The memorial welcomes visitors from all over the world many of which are visiting the close by Anna Maria Island. Some even travel down from Orlando to rest after a few days at the Disney and Universal theme parks.
“Last year, we had two exchange students from Spain who visited the park. They were so interested in learning about a part of their history that we had our film translated into Spanish for them and continue to offer the movie in Spanish to our guests,” said Misty Harley.
The memorial is also attempting to branch out to other organizations to increase the diversity of their exhibits. At the moment the memorial has a small exhibit that changes its contents biannually.
Recently, the memorial acquired artifacts from the Chickasaw Nation and is expecting its next exhibit to include artifacts found by the Southeastern Archaeological Conference.
These changing exhibits contribute to creating a new experience for the visitors and help to increase the number of visitors who will return to the park.
Visitors to the park will find beautiful scenery, reminiscent of a time in Florida’s past, and a rich history that the rangers and volunteers are more than happy to share.
Rangers are attempting to find and incorporate more and more accurate information about Hernando de Soto and the lives of his men.
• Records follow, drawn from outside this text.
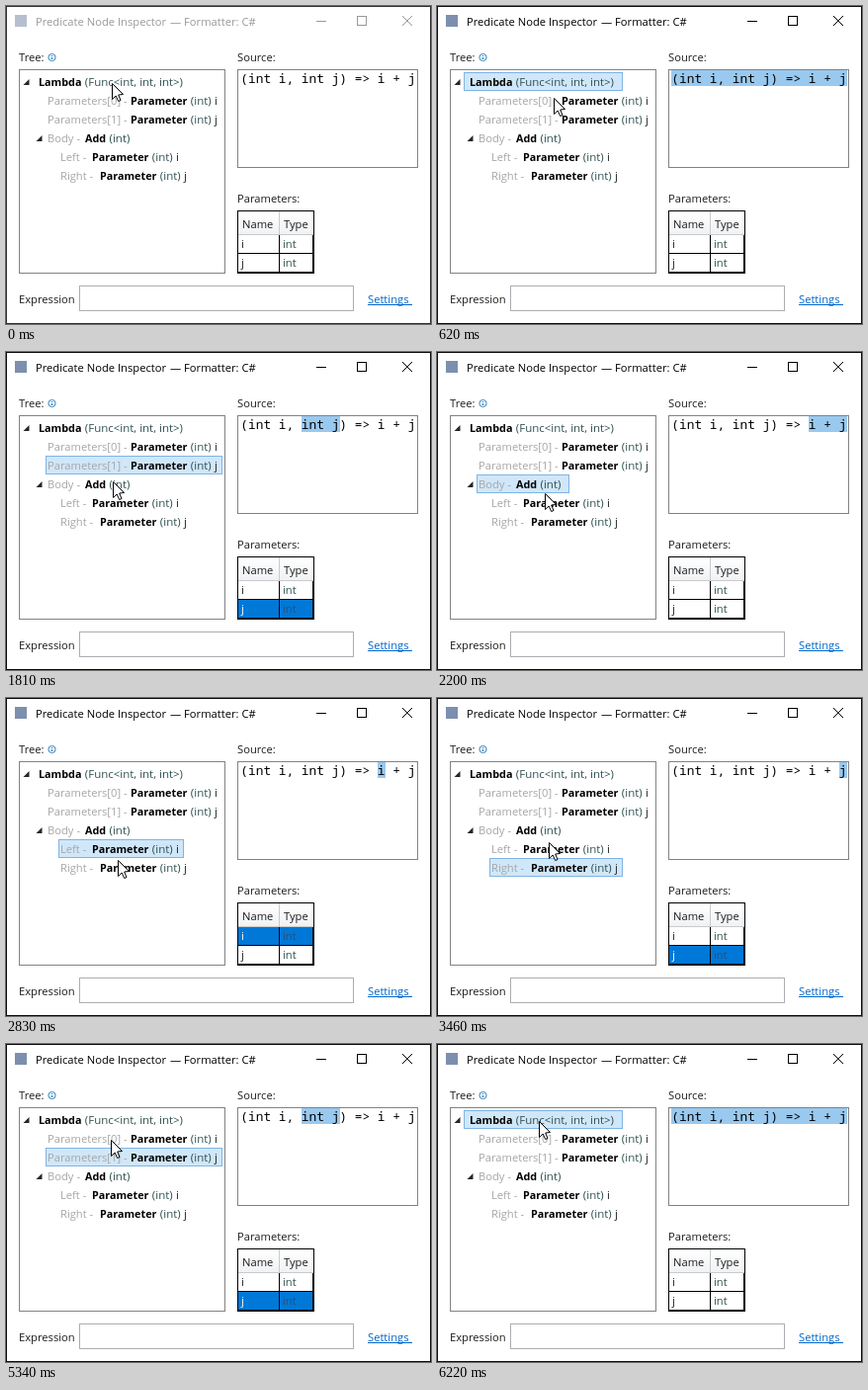
Recreate the animation shown at these times as an HTML page with a canvas. Size 430 by 322 pixels, loop 6.3 s.

```html
<!DOCTYPE html>
<html lang="en">
<head>
<meta charset="utf-8">
<title>Predicate Node Inspector</title>
<style>
  html, body { margin: 0; width: 100%; height: 100%; overflow: hidden; background: #fff; }
  canvas { display: block; }
</style>
</head>
<body>
<canvas id="stage" width="430" height="322"></canvas>
<script>
const ctx = document.getElementById('stage').getContext('2d');
const LOOP = 6300, FOCUS = 150, HOLD = 155, STEP = 80;
const ROW = 19, SPACE = 3.4, CHAR = 7.7;
const SANS = '"Open Sans", "Noto Sans", sans-serif';
const REGULAR = '11.2px ' + SANS;
const TYPE = '11.5px ' + SANS;
const BOLD = 'bold 10.8px ' + SANS;
const MONO = '12.83px "Noto Sans Mono", monospace';
const GRAY = '#a6a6a6', SLATE = '#2f4f4f', INK = '#1c1c1c';
const CODE = '(int i, int j) => i + j';

// x is where the bold kind starts; span is the part of the code it selects.
const nodes = [
  { depth: 0, x: 33, label: '', kind: 'Lambda', type: '(Func<int, int, int>)', name: '', span: CODE },
  { depth: 1, x: 126, label: 'Parameters[0] -', kind: 'Parameter', type: '(int)', name: 'i', span: 'int i' },
  { depth: 1, x: 126, label: 'Parameters[1] -', kind: 'Parameter', type: '(int)', name: 'j', span: 'int j' },
  { depth: 1, x: 80, label: 'Body -', kind: 'Add', type: '(int)', name: '', span: 'i + j' },
  { depth: 2, x: 87, label: 'Left -', kind: 'Parameter', type: '(int)', name: 'i', span: 'i' },
  { depth: 2, x: 95, label: 'Right -', kind: 'Parameter', type: '(int)', name: 'j', span: 'j' }
];

// Each visit: click time, node clicked, pointer position, steps taken to get there
const visit = (time, node, x, y, steps = 4) => ({ time, node: nodes[node], x, y, steps });
const visits = [
  visit(310, 0, 107, 78), visit(770, 1, 118, 93, 2), visit(1410, 2, 126, 114, 7),
  visit(1890, 3, 108, 131), visit(2510, 4, 109, 149, 3), visit(2980, 5, 113, 164, 3),
  visit(3620, 4, 113, 146, 5), visit(4240, 3, 103, 131), visit(4780, 2, 106, 115),
  visit(5420, 1, 106, 97), visit(5980, 0, 103, 78)
];

// The pointer rests during a press, then walks evenly to the next node.
function stateAt(t) {
  const next = visits.findIndex(v => v.time > t);
  const last = (next < 0 ? visits.length : next) - 1;
  if (last < 0) return { x: visits[0].x, y: visits[0].y, node: null, pressed: false };
  const from = visits[last], to = visits[last + 1] || from;
  const since = t - from.time - HOLD;
  const walked = since < 0 ? 0 : Math.min(1, (Math.floor(since / STEP) + 1) / to.steps);
  return {
    x: Math.round(from.x + (to.x - from.x) * walked),
    y: Math.round(from.y + (to.y - from.y) * walked),
    node: from.node,
    pressed: since < 0
  };
}

function fill(x, y, w, h, color) {
  ctx.fillStyle = color;
  ctx.fillRect(x, y, w, h);
}

function frame(x, y, w, h, color) {
  ctx.strokeStyle = color;
  ctx.lineWidth = 1;
  ctx.strokeRect(x + 0.5, y + 0.5, w - 1, h - 1);
}

// Returns the x where the text ends.
function text(str, x, y, color = INK, font = REGULAR) {
  ctx.font = font;
  ctx.fillStyle = color;
  ctx.fillText(str, x, y);
  return x + ctx.measureText(str).width;
}

function widthOf(str, font) {
  ctx.font = font;
  return ctx.measureText(str).width;
}

function path(points, closed) {
  ctx.beginPath();
  points.forEach(([x, y]) => ctx.lineTo(x, y));
  if (closed) ctx.closePath();
}

function disc(x, y, r) {
  ctx.beginPath();
  ctx.arc(x, y, r, 0, Math.PI * 2);
}

function drawTitleBar(active) {
  const color = active ? '#000' : '#999';
  frame(0, 0, 430, 322, active ? '#111' : '#333');
  fill(9, 9, 12, 12, active ? '#7d8fae' : '#b5bfd0');
  text('Predicate Node Inspector', 30, 20, color);
  text('— Formatter: C#', 166, 20, color);

  fill(314, 15, 10, 1, color);
  frame(355, 10, 10, 10, color);
  for (const side of [-1, 1]) {
    path([[406 - 5 * side, 10], [406 + 5 * side, 20]]);
    ctx.stroke();
  }
}

function drawLabels() {
  text('Tree:', 13, 56);
  ctx.strokeStyle = '#3085bd';
  disc(46.5, 52, 3.6);
  ctx.stroke();
  fill(46, 50, 1, 1, '#1670ad');
  fill(46, 52, 1, 2, '#1670ad');

  text('Source:', 234, 56);
  text('Parameters:', 234, 199);
  text('Expression', 13, 301);
  frame(74, 283, 278, 26, '#abadb3');
  text('Settings', 366, 301, '#0066cc');
  fill(366, 302, 45, 1, '#0066cc');
}

function drawHighlight(node, y) {
  const left = 27 + 13 * node.depth;
  const right = node.x + widthOf(node.kind, BOLD) + widthOf(node.type, TYPE)
    + widthOf(node.name, REGULAR) + 2 * SPACE + 5.5;
  const width = Math.round(right) - left;
  fill(left, y, width, ROW, '#d0e7fa');
  frame(left, y, width, ROW, '#7fb4e2');
}

function drawNode(node, y) {
  text(node.label, 29 + 13 * node.depth, y, GRAY);
  let x = text(node.kind, node.x, y, '#000', BOLD);
  x = text(node.type, x + SPACE, y, SLATE, TYPE);
  text(node.name, x + SPACE, y);
}

function drawExpander(x, y) {
  path([[x, y], [x, y + 6], [x - 6, y + 6]], true);
  ctx.fillStyle = '#262626';
  ctx.fill();
}

function drawTree({ node: selected, pressed, x, y }) {
  frame(13, 64, 209, 207, '#828282');
  if (selected) drawHighlight(selected, 67 + nodes.indexOf(selected) * ROW);
  if (pressed) {
    disc(x, y, 12);
    ctx.fillStyle = 'rgba(255, 235, 60, 0.75)';
    ctx.fill();
  }
  drawExpander(23.5, 74);
  drawExpander(36.5, 74 + 3 * ROW);
  nodes.forEach((node, i) => drawNode(node, 81 + i * ROW));
}

function drawSource(selected) {
  frame(234, 64, 183, 100, '#828282');
  if (selected) {
    const start = CODE.lastIndexOf(selected.span);
    const x = Math.round(237.4 + start * CHAR);
    const end = Math.round(237.4 + (start + selected.span.length) * CHAR);
    fill(x, 65, end - x, 16, '#99c9ef');
  }
  text(CODE, 237.3, 78, '#000', MONO);
}

function drawTable(selected) {
  const header = ctx.createLinearGradient(0, 208, 0, 232);
  header.addColorStop(0, '#fff');
  header.addColorStop(1, '#eff1f4');
  fill(235, 208, 76, 24, header);
  fill(276, 208, 1, 23, '#c9caca');
  fill(235, 231, 76, 1, '#c9caca');
  text('Name', 239, 225);
  text('Type', 281, 225);

  ['i', 'j'].forEach((name, i) => {
    const y = 232 + i * ROW;
    const active = selected && selected.name === name;
    if (active) fill(235, y, 76, 18, '#0078d7');
    text(name, 238, y + 13, active ? '#fff' : INK);
    text('int', 280, y + 13, active ? '#294f79' : SLATE);
    fill(235, y + 18, 76, 1, '#000');
  });
  fill(276, 232, 1, 38, '#000');
  fill(310, 232, 1, 38, '#000');
  frame(234, 207, 78, 64, '#000');
}

function drawPointer({ x, y }) {
  ctx.save();
  ctx.translate(x + 0.5, y + 0.5);
  path([[0, 0], [0, 16], [3.7, 12.5], [6.2, 18], [8.5, 17], [6.2, 11.5], [11, 11]], true);
  ctx.fillStyle = '#fff';
  ctx.fill();
  ctx.strokeStyle = '#000';
  ctx.lineWidth = 1;
  ctx.stroke();
  ctx.restore();
}

function draw(t) {
  const state = stateAt(t);
  fill(0, 0, 430, 322, '#fff');
  drawTitleBar(t >= FOCUS);
  drawLabels();
  drawTree(state);
  drawSource(state.node);
  drawTable(state.node);
  drawPointer(state);
}

const begin = performance.now();
function tick() {
  draw((performance.now() - begin) % LOOP);
  requestAnimationFrame(tick);
}
tick();
</script>
</body>
</html>
```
Just as important to them is learning about how this expedition affected the lives of the native peoples he came in contact with in the southeastern United States.
Whether you think De Soto was a ruthless conqueror or a fearless visionary, the De Soto National Memorial will answer your questions, give you both sides of the story and most of all ensure that you enjoy a pleasant day exploring a portion of Florida’s Gulf Coast.
If You Go
Hours: Open daily from 9 a.m. to 5 p.m. Closed only on New Years Day, Thanksgiving and Christmas. The park may also be closed if there is a hurricane threat.
Camp Uzita: This living history camp is open only from December through April. The camp concludes with the landing event.
Nature Trail: Forty-five minute Trail Walks are offered. Inquire at the Visitor Center or call ahead to make sure of tour availability.
Picnic Area: First come first serve. Grills and alcohol are not allowed within the park.
Beaches: There are no beach access restrictions. However, no lifeguards are present.
Boating: Boaters are allowed to anchor in The Cove. Canoes and Kayaks may also be launched from this site.
Dogs: Must be on a leash.
Kayak Tours: Usually offered every day during the summer months. Call ahead to check availability.
For Kids: Check in at the Visitor Center to get a Junior Ranger Activity book.
Address: 8300 De Soto Memorial Hwy., Bradenton, Fla. 34209